### What you will do
Whenever the word "TILE" appears in a line of the data below, copy that line.

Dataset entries
============================================================

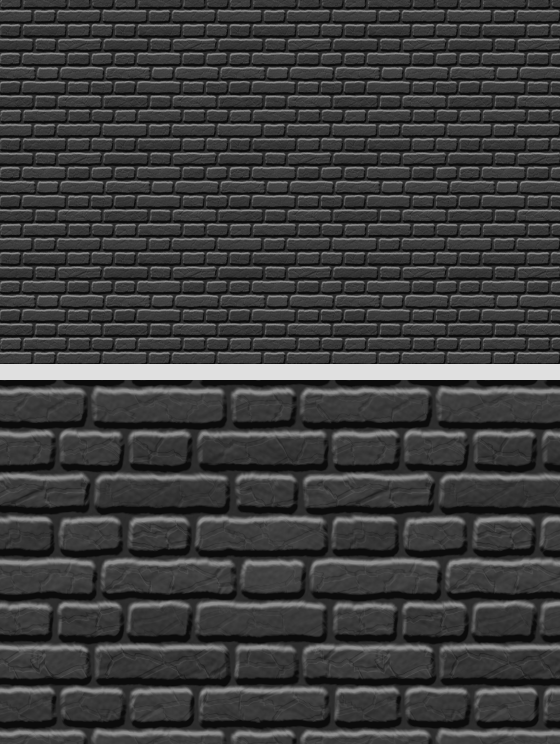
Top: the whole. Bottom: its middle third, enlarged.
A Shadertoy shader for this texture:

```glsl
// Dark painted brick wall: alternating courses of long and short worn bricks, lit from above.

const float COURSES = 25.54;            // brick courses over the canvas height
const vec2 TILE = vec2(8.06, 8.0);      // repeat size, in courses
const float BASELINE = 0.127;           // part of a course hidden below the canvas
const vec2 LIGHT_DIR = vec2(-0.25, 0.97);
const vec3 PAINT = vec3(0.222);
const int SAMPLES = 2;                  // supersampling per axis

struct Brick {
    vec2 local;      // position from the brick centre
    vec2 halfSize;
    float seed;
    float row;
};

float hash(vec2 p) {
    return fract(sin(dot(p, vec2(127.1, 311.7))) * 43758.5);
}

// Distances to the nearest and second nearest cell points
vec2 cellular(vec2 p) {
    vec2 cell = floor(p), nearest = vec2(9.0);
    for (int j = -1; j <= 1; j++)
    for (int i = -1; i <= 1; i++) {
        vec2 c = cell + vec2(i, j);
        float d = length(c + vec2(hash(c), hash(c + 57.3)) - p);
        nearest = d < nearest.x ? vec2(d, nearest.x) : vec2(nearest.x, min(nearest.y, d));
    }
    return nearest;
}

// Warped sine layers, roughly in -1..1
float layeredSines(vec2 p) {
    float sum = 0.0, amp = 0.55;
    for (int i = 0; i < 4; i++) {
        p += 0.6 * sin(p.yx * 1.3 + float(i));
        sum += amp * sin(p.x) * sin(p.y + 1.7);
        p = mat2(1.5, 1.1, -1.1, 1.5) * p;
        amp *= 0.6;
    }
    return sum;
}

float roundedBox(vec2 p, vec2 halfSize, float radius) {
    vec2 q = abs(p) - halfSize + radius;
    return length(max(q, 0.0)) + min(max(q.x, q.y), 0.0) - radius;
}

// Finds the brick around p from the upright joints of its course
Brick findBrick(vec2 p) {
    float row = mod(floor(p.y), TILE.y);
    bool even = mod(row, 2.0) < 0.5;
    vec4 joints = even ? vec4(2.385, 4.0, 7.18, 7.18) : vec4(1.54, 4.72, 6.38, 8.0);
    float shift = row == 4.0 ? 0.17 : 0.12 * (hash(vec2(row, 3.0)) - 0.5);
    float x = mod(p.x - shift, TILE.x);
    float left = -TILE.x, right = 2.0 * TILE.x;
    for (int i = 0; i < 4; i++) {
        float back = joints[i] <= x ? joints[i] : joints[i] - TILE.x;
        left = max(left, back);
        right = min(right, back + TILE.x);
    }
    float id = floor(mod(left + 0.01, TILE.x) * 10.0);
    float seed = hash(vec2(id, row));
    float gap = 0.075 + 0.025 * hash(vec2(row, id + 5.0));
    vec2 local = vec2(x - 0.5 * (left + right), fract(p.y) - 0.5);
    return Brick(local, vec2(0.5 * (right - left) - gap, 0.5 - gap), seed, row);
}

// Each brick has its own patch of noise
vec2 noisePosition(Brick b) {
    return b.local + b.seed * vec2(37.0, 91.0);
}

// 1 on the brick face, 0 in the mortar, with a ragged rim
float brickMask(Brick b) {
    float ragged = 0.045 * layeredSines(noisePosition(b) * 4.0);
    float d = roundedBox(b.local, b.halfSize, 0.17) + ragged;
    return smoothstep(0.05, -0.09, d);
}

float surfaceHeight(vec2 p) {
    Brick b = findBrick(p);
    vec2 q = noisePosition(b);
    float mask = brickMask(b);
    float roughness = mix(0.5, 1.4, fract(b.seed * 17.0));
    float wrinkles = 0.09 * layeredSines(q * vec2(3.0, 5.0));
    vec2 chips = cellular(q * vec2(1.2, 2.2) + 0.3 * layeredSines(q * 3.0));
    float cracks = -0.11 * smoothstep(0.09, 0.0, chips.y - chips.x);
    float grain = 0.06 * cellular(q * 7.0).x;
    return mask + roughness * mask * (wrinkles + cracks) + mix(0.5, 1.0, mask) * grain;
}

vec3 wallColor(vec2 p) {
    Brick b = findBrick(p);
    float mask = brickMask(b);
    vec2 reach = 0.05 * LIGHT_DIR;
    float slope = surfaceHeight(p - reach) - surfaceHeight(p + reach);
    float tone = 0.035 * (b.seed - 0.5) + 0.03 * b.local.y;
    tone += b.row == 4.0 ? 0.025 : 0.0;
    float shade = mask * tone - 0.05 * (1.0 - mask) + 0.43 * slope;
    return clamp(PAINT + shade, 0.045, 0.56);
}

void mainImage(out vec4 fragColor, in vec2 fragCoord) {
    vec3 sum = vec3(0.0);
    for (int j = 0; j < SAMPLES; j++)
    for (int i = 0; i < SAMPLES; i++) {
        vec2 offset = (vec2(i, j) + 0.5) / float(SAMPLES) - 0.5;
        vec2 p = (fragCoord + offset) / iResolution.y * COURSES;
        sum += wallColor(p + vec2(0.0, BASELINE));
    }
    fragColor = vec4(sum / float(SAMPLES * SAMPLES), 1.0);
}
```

============================================================

### Answer to this problem
const vec2 TILE = vec2(8.06, 8.0);      // repeat size, in courses
    float row = mod(floor(p.y), TILE.y);
    float x = mod(p.x - shift, TILE.x);
    float left = -TILE.x, right = 2.0 * TILE.x;
        float back = joints[i] <= x ? joints[i] : joints[i] - TILE.x;
        right = min(right, back + TILE.x);
    float id = floor(mod(left + 0.01, TILE.x) * 10.0);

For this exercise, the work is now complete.